I love the AASH, the reports it gives highlight each sensory system, differentiate between discrimination and modulation difficulties and addresses motor planning, sequencing and social/ emotional aspects of sensory integration and processing needs.
It uses clear, non-patronising language and activities appropriate to adults and adolescents. It shows up really clearly a person’s (or their caregiver’s as necessary) perception of their sensory integration and processing needs and how these affect their day to day life. In this instance, the young lady highlighted many sensory processing needs.
The young man reported almost no difficulties, his only score in the primary sensory systems section was mild proprioceptive difficulties. When questioned as to the accuracy of his answers, he tended to reply “well, nobody likes that, do they?”
Having scored the AASH checklists, I completed a SIPT with each person. The SIPT is a battery of 17 tests which assess a person’s sensory integration and processing including perceptual-motor skills through tasks with standardised administration and normative data against which to compare an individuals test results. Guess which person showed more significant difficulties in the direct assessment?
On the SIPT assessment scores between -1 and +1 standard deviation are considered typical, above +1 are strengths and scores below -1 are of clinical significance and require support and will benefit from direct intervention.
The exception to this being Post Rotatory Nystagmus in which a low (below -1) or high score (above +1) indicates significant difficulty inhibiting response to vestibular information and often relates to a low Standing and Walking Balance score.
Here are the young lady’s SIPT results:
Definite movement, balance and body awareness difficulties but also some areas of significant strength, particularly around her visual skills and imitation, which she uses to compensate for her body awareness difficulties.
Here’s the young man’s chart:
Strong visual skills, compensating for significant challenges in the other areas.
This experience taught me so much. From the AASH scores, I was expecting the young lady to have much more problems in the SIPT than the young man, their conversation about their lifestyles confirmed this expectation. Still, then the assessment showed so clearly how much of that was related to confidence.
An evaluation based solely on checklists is not enough. It tells you what a person perceives to be their difficulties, guides the direction of evaluation and adds experiential evidence to the overall assessment.

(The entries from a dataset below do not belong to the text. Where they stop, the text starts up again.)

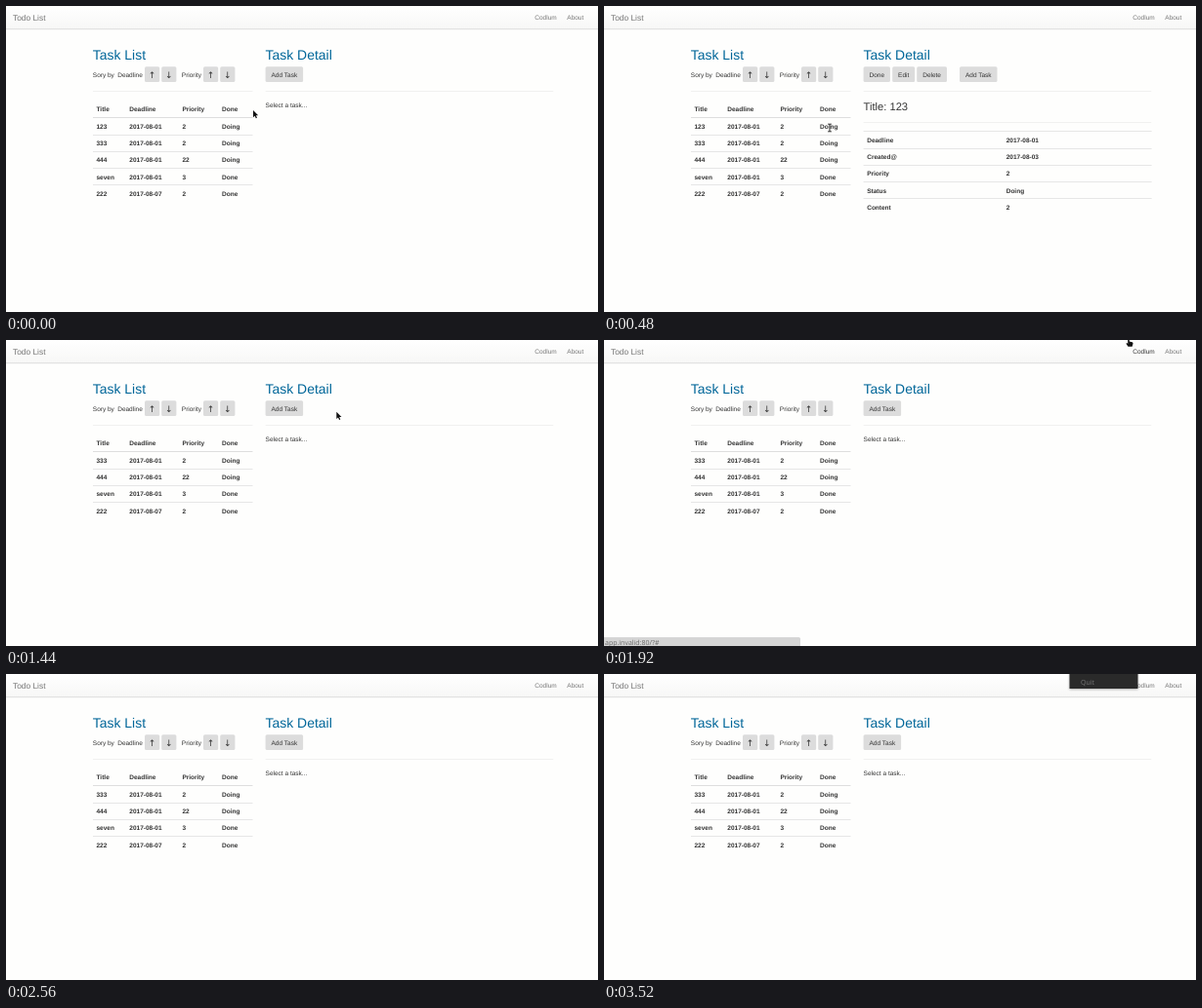
An HTML page that plays this animation: 606 by 314 pixels, repeating every 3.68 s.

```html
<!DOCTYPE html>
<html lang="en">
<head>
<meta charset="utf-8">
<title>Todo List</title>
<style>
  html, body { margin: 0; width: 100%; height: 100%; overflow: hidden; background: #fefefd; }
  svg { display: block; width: 606px; height: 314px; }
  text { font: 6.51px "Liberation Sans", Arial, sans-serif; fill: #333; text-rendering: geometricPrecision; }
  .bold { font-weight: bold; }
  .h2 { font-size: 13.95px; fill: #069; }
  .h3 { font-size: 11.16px; }
  .brand { font-size: 8.37px; fill: #777; }
  .nav { fill: #777; }
  .nav.hover { fill: #333; }
  .button { text-anchor: middle; }
  .arrow { text-anchor: middle; font: 9px "DejaVu Sans", sans-serif; }
  .status { font: 7px "Open Sans", sans-serif; fill: #666; }
  .quit { font: 7px "Open Sans", sans-serif; }
  .cursor { fill: #111; stroke: #fff; stroke-width: .7; stroke-linejoin: round; paint-order: stroke; }
</style>
</head>
<body>
<svg viewBox="0 0 606 314" xmlns="http://www.w3.org/2000/svg">
  <defs>
    <linearGradient id="bar" x2="0" y2="1">
      <stop stop-color="#fff"/><stop offset="1" stop-color="#f7f7f6"/>
    </linearGradient>
    <linearGradient id="press" x2="0" y2="1">
      <stop stop-color="#bdbdbd"/><stop offset=".3" stop-color="#d3d3d3"/>
    </linearGradient>
    <filter id="shadow" x="-20%" y="-20%" width="140%" height="160%">
      <feDropShadow dx="0" dy="1" stdDeviation="1.2" flood-opacity=".3"/>
    </filter>
  </defs>
  <g id="page"></g>
  <g id="listBefore"></g>
  <g id="listAfter"></g>
  <g id="empty"></g>
  <g id="detail"></g>
  <g id="status"></g>
  <g id="menu"></g>
  <path id="arrow" class="cursor" d="M0 0V7.3L1.7 5.8L2.8 8.2L4 7.7L2.9 5.3H5.2Z"/>
  <path id="beam" class="cursor" d="M-2 0H2V.8H.45V7.7H2V8.5H-2V7.7H-.45V.8H-2Z"/>
  <path id="hand" class="cursor" d="M-.8 .2Q0 -.6 .8 .2V2.6L3.8 3.2Q4.7 3.5 4.5 4.7L3.7 7.8H-.5L-2.4 5Q-2.5 4 -1.6 4.1L-.8 4.9Z"/>
</svg>
<script>
const LOOP = 3680;
const ROW = 17.2;
const $ = id => document.getElementById(id);

function add(parent, tag, attrs, content = '') {
  const node = document.createElementNS('http://www.w3.org/2000/svg', tag);
  for (const key in attrs) node.setAttribute(key, attrs[key]);
  node.textContent = content;
  return parent.appendChild(node);
}
const text = (parent, x, y, content, cls = '') => add(parent, 'text', { x, y, class: cls }, content);
const rect = (parent, x, y, width, height, fill, more = {}) =>
  add(parent, 'rect', { x, y, width, height, fill, ...more });
const rule = (parent, x, y, width, fill = '#e6e6e6') => rect(parent, x, Math.round(y), width, 1, fill);

function button(parent, x, width, label, isArrow = false) {
  const box = rect(parent, x, 62.3, width, 15.7, '#dcdcdc', { rx: 1.5 });
  text(parent, x + width / 2, isArrow ? 74 : 72.6, label, isArrow ? 'arrow' : 'button');
  return box;
}

function taskTable(parent, tasks) {
  tasks.forEach((task, i) => {
    if (i) rule(parent, 89, 114.3 + i * ROW, 163.5);
    [92.5, 126.3, 180.4, 221].forEach((x, c) => text(parent, x, 125.9 + i * ROW, task[c], 'bold'));
  });
}

const page = $('page');
rect(page, 0, 0, 606, 24, 'url(#bar)');
rect(page, 0, 23, 606, 1, '#e2e2e2');
rect(page, 0, 24, 606, 1, '#f7f7f6');
text(page, 7, 14.6, 'Todo List', 'brand');
const link = text(page, 541.3, 14, 'Codlum', 'nav');
text(page, 574.3, 14, 'About', 'nav');
text(page, 88.8, 55, 'Task List', 'h2');
text(page, 265.6, 55, 'Task Detail', 'h2');
text(page, 88.8, 72.5, 'Sory by');
text(page, 114.2, 72.5, 'Deadline');
text(page, 179.8, 72.5, 'Priority');
[142, 202].forEach(x => {
  button(page, x, 15.2, '↑', true);
  button(page, x + 17.2, 15.2, '↓', true);
});
rule(page, 89, 87, 163.5, '#f1f1f0');
rule(page, 265.6, 87, 294.6, '#f1f1f0');
['Title', 'Deadline', 'Priority', 'Done'].forEach((label, c) =>
  text(page, [92.5, 126.3, 180.4, 221][c], 108, label, 'bold'));
rule(page, 89, 114, 163.5, '#dedede');

const tasks = [
  ['123', '2017-08-01', '2', 'Doing'],
  ['333', '2017-08-01', '2', 'Doing'],
  ['444', '2017-08-01', '22', 'Doing'],
  ['seven', '2017-08-01', '3', 'Done'],
  ['222', '2017-08-07', '2', 'Done'],
];
taskTable($('listBefore'), tasks);
taskTable($('listAfter'), tasks.slice(1));

button($('empty'), 265.6, 38.5, 'Add Task');
text($('empty'), 265.6, 104.3, 'Select a task...');

const detail = $('detail');
button(detail, 265.6, 27.3, 'Done');
button(detail, 295.2, 23, 'Edit');
const deleteBox = button(detail, 320.2, 30.8, 'Delete');
button(detail, 364, 38.5, 'Add Task');
text(detail, 265.6, 107.2, 'Title: 123', 'h3');
rule(detail, 265.6, 119, 294.6, '#f1f1f0');
[['Deadline', '2017-08-01'], ['Created@', '2017-08-03'], ['Priority', '2'], ['Status', 'Doing'], ['Content', '2']]
  .forEach(([label, value], i) => {
    rule(detail, 265.6, 128.3 + i * ROW, 295);
    text(detail, 269.2, 139.9 + i * ROW, label, 'bold');
    text(detail, 411.7, 139.9 + i * ROW, value, 'bold');
  });

rect($('status'), -2, 305, 203, 12, '#d5d5d5', { rx: 1.5 });
text($('status'), 1, 312.6, 'app.invalid:80/?#', 'status');

const menuBox = rect($('menu'), 476.5, -3, 70, 18, '#2c2c2c', { filter: 'url(#shadow)' });
const quit = text($('menu'), 488, 11.4, 'Quit', 'quit');

// [start, cursor, x, y]
const moves = [
  [0, 'arrow', 253, 107],
  [160, 'beam', 235, 119.5],
  [320, 'beam', 231, 120.7],
  [640, 'beam', 312, 91],
  [800, 'arrow', 338.3, 73.8],
  [960, 'hand', 339, 73],
  [1440, 'arrow', 338.3, 73.8],
  [1760, 'hand', 538, 0],
  [1920, 'hand', 537, -1],
  [2080, 'arrow', 446.7, 21.3],
  [2240, 'arrow', 315, 68],
  [2400, 'arrow', 316.3, 66],
  [2560, 'none', 0, 0],
];

function draw(now) {
  const t = now % LOOP;
  const during = (from, to) => t >= from && t < to;
  const show = (id, on) => $(id).setAttribute('visibility', on ? 'visible' : 'hidden');

  const open = during(480, 1440);
  show('detail', open);
  show('empty', !open);
  show('listBefore', t < 1440);
  show('listAfter', t >= 1440);
  show('status', during(1920, 2400));
  show('menu', t >= 3200);

  const pressed = during(1280, 1440);
  deleteBox.setAttribute('fill', pressed ? 'url(#press)' : '#dcdcdc');
  deleteBox.setAttribute('stroke', pressed ? '#8f8f8f' : 'none');
  deleteBox.setAttribute('stroke-width', .8);
  link.classList.toggle('hover', during(1760, 2080));
  $('status').setAttribute('opacity', t < 2240 ? 1 : .8);
  menuBox.setAttribute('fill', t < 3520 ? '#353535' : '#2c2c2c');
  quit.style.fill = t < 3520 ? '#d0d0d0' : '#777';

  const [, cursor, x, y] = moves.findLast(([start]) => start <= t);
  for (const id of ['arrow', 'beam', 'hand']) show(id, id === cursor);
  if (cursor !== 'none') $(cursor).setAttribute('transform', `translate(${x} ${y})`);
}

function tick() {
  draw(performance.now());
  requestAnimationFrame(tick);
}
tick();
</script>
</body>
</html>
```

A good questionnaire is evidence-based and norm-referenced, but it always needs to be triangulated with direct observation and where possible structured and standardised assessment. These tools can tell you so much about the respondent’s confidence and resilience and what they find easy or difficult in day to day life. But I have learned it is a mistake to rely upon one alone when assessing somebody’s sensory integration and processing skills and needs”.